Do not lose heart! Refuse to go to a disgraceful or dishonest place in your thoughts and behaviors with one another. This is the foundational principle that helps relationships succeed and here, Paul, is living out that very principle. The challenge is to continue to live and extend grace, to keep our eyes on the eternal goal...not the one opposite you. In time, you will learn the skill of extending grace yet maintaining healthy relating skills. For now...let the hands of God do their work. In time, you will give grace out of the grace you have been given.

Tuesday, January 11, 2011

Find Yourself

"Meanwhile, Philip found himself farther north at the town of Azotus. He preached the Good News there and in every town along the way until he came to Caesarea. Meanwhile, Saul was uttering threats with every breath..." Acts 8:40-9:1 

Chuckling inwardly, I read and reread the phrase, "Philip found himself...". The stark contrast of the context in which this is written began took shape. In the midst of great suffering Philip experiences a miraculous event. It would seem he was so wrapped up in doing what God placed in front of him to do that he ignored or, at least, was not hindered in any way by the threats Saul was expressing. 

The dichotomy of finding oneself in the midst of great opposition often leaves us frustrated yet we, hopefully, would not trade those times for anything. Longing to be all we can be; all God would have us be we become disillusioned, discouraged. Facing threats, real or imagined IS a part of finding yourself. Giving out to those you come in contact with in the daily routine IS a part of finding yourself. 

Suffering in the midst of giving out will always be an opportunity to find the source of your strength, your sin, your ministry. My dear friend, trust what God places in front of you today to accomplish, use whatever ability you have for His glory. You will experience suffering...I so wish I could tell you differently. The beauty of it all is, in the end, you will find yourself, and stand amazed at what God can do!

Thursday, January 6, 2011

Shame - Embracing Humanity

"For I am the least of the apostles, unworthy to be called an apostle..." (1 Corinthians 15: 9) Reading these words this morning, I found myself admiring how Paul seemed able to live powerfully and honestly with the reality of his past sin. Paul's words seem so opposite of what his life came to represent to those of us walking with the Lord two centuries later. He did not live thinking that he would be remembered for eternity and his letters placed in the Word of God as we know it. Paul just lived...taught...encouraged...challenged...and loved. 

Somehow, he was able to embrace his humanity. Many that I have the privilege of counseling struggling with admitting their contribution to the issues that bring them to my office. Gently, over time, they are challenged to embrace the truth of how they participate in the problem. For some, they are not able to see their part. Others, respond with remorse, repentance and move forward to healthier behaviors. 

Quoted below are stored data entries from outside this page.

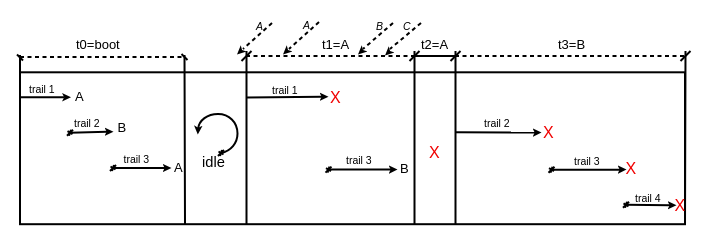
<!DOCTYPE html>
<html lang="en">
<head>
<meta charset="utf-8">
<title>Trail timeline</title>
<style>
:root { --ink: #000; --fail: #f00000; --paper: #fff; }
* { box-sizing: border-box; }
html, body { margin: 0; overflow: hidden; background: var(--paper); }
.timeline {
  position: relative; width: 704px; height: 244px; overflow: hidden;
  background: var(--paper); color: var(--ink);
  font-family: "Liberation Sans", Arial, sans-serif;
}
.lines { position: absolute; inset: 0; display: block; fill: none; stroke: var(--ink); stroke-width: 2; }
.dashed { stroke-dasharray: 4 3.5; }
.head { fill: var(--ink); stroke: none; }
/* --x is the left edge, --y the text baseline */
.label {
  position: absolute; left: calc(var(--x) * 1px);
  top: calc(var(--y) * 1px - .3465em);
  margin: 0; line-height: 0; white-space: nowrap; font-weight: 400;
}
.phase, .state { font-size: 13px; }
.trail { font-size: 10.5px; }
.event { font-size: 10.5px; font-style: italic; }
.idle { font-size: 14.7px; }
.failed { font-size: 16px; color: var(--fail); }
</style>
</head>
<body>
<main class="timeline">
  <svg class="lines" width="704" height="244" viewBox="0 0 704 244" aria-hidden="true">
    <defs>
      <marker id="arrow" markerUnits="userSpaceOnUse" markerWidth="10" markerHeight="10" refX="9" refY="5" orient="auto">
        <path class="head" d="M9 5 0 .7 2.2 5 0 9.3Z"/>
      </marker>
      <g id="cross"><path d="M-3 3 3-3M-2.5-1.5 2.5 1.5M-1 3 1-3"/></g>
      <path id="tick" d="M-5 5 5-5"/>
      <path id="back-tick" d="M-3-3 3 3"/>
    </defs>

    <g class="frame">
      <rect x="20" y="72.3" width="665" height="151.9"/>
      <path d="M20 55V224M184.5 55 185 224M246.5 51V224M414.5 51V224M455.5 51V224M685.5 51 685 224"/>
    </g>

    <g class="spans">
      <path class="dashed" d="M20 57H185M246 56H415M455 56H685"/>
      <path d="M415 56H455"/>
      <use href="#back-tick" x="20" y="57.5"/>
      <use href="#back-tick" x="184.5" y="57"/>
      <use href="#tick" x="246.5" y="56"/>
      <use href="#tick" x="414.5" y="56"/>
      <use href="#tick" x="455.5" y="56"/>
      <use href="#tick" x="685.5" y="56"/>
    </g>

    <g class="events">
      <g class="dashed">
        <path d="M272 23 243 49M319 22 289 49M393 23 363 49M421 23 390 49"/>
      </g>
      <g class="heads" stroke="none">
        <path d="M243.7 48.4 237 54.5" marker-end="url(#arrow)"/>
        <path d="M289.7 48.4 283 54.5" marker-end="url(#arrow)"/>
        <path d="M364.7 48.4 358 54.5" marker-end="url(#arrow)"/>
        <path d="M391.7 49.4 385 55.5" marker-end="url(#arrow)"/>
      </g>
    </g>

    <g class="trails">
      <path d="M20 97.3H64"/><path d="M62 97.3H71" stroke="none" marker-end="url(#arrow)"/>
      <path d="M70 132.7 107 131.8"/><path d="M104 131.8H113.5" stroke="none" marker-end="url(#arrow)"/>
      <path d="M113 168H165"/><path d="M162 168H171.5" stroke="none" marker-end="url(#arrow)"/>
      <path d="M247 97.6 322 96.8"/><path d="M319 96.8H328.5" stroke="none" marker-end="url(#arrow)"/>
      <path d="M328 169.6H391"/><path d="M388 169.6H397.5" stroke="none" marker-end="url(#arrow)"/>
      <path d="M456 132.2 535 132.6"/><path d="M532 132.6H541.5" stroke="none" marker-end="url(#arrow)"/>
      <path d="M551 169.7H620"/><path d="M617 169.6H626.5" stroke="none" marker-end="url(#arrow)"/>
      <path d="M626 204.8 670 205.3"/><path d="M667 205.3H676.5" stroke="none" marker-end="url(#arrow)"/>
      <use href="#cross" x="70" y="132.7"/>
      <use href="#cross" x="113" y="168"/>
      <use href="#cross" x="328.5" y="169.6"/>
      <use href="#cross" x="551.5" y="169.7"/>
      <use href="#cross" x="626" y="204.8"/>
    </g>

    <g class="idle-loop">
      <path d="M221 153C231 151 237.5 143 237.5 133.5C237.5 122 229 114 218 114C207.500 114 199 120 198 129"/>
      <path d="M198.300 125 197.800 134.5" stroke="none" marker-end="url(#arrow)"/>
      <use href="#cross" x="221" y="153"/>
    </g>
  </svg>

  <h2 class="label phase" style="--x:76;--y:50">t0=boot</h2>
  <h2 class="label phase" style="--x:322;--y:50">t1=A</h2>
  <h2 class="label phase" style="--x:421;--y:50">t2=A</h2>
  <h2 class="label phase" style="--x:558;--y:50">t3=B</h2>

  <span class="label event" style="--x:256;--y:30">A</span>
  <span class="label event" style="--x:303;--y:29">A</span>
  <span class="label event" style="--x:376;--y:30">B</span>
  <span class="label event" style="--x:403;--y:30">C</span>

  <span class="label trail" style="--x:29;--y:93">trail 1</span>
  <span class="label state" style="--x:75;--y:102">A</span>
  <span class="label trail" style="--x:74;--y:127">trail 2</span>
  <span class="label state" style="--x:117.500;--y:133">B</span>
  <span class="label trail" style="--x:123.500;--y:163">trail 3</span>
  <span class="label state" style="--x:174;--y:173">A</span>

  <span class="label idle" style="--x:202;--y:167">idle</span>

  <span class="label trail" style="--x:272;--y:94">trail 1</span>
  <span class="label failed" style="--x:330;--y:104">X</span>
  <span class="label trail" style="--x:346;--y:164">trail 3</span>
  <span class="label state" style="--x:400;--y:174">B</span>

  <span class="label failed" style="--x:429;--y:159">X</span>

  <span class="label trail" style="--x:484;--y:127">trail 2</span>
  <span class="label failed" style="--x:543;--y:139">X</span>
  <span class="label trail" style="--x:574;--y:165">trail 3</span>
  <span class="label failed" style="--x:625.500;--y:175">X</span>
  <span class="label trail" style="--x:635;--y:202">trail 4</span>
  <span class="label failed" style="--x:674.500;--y:212">X</span>
</main>
</body>
</html>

Any shame Paul experienced was repeatedly brought back to the truth of what God's grace had provided for Him. The same is true in the healing process. Reminding my clients of God's grace and steadfast love will always be a part of the journey they are in. must be a part of our daily walk as well. There are times we need to remember the place God's love has rescued us from. Paul reminded himself of his moral littleness. Then... accompany it with the reminder of God's work of Grace. (Vs. 10) Paul goes on to say, "But by the Grace of God I am what I am..." This practice does not mean we are without responsibility. It just means we are aware. Aware of our participation with our humanity and aware of God's gift of grace. 

As a result, like Paul, we labour all the more to allow grace to have its way in the daily interactions and tasks that life brings. Embrace your humanity today with the help of God's grace. Great hope and freedom awaits you on the other side of this kind of honesty.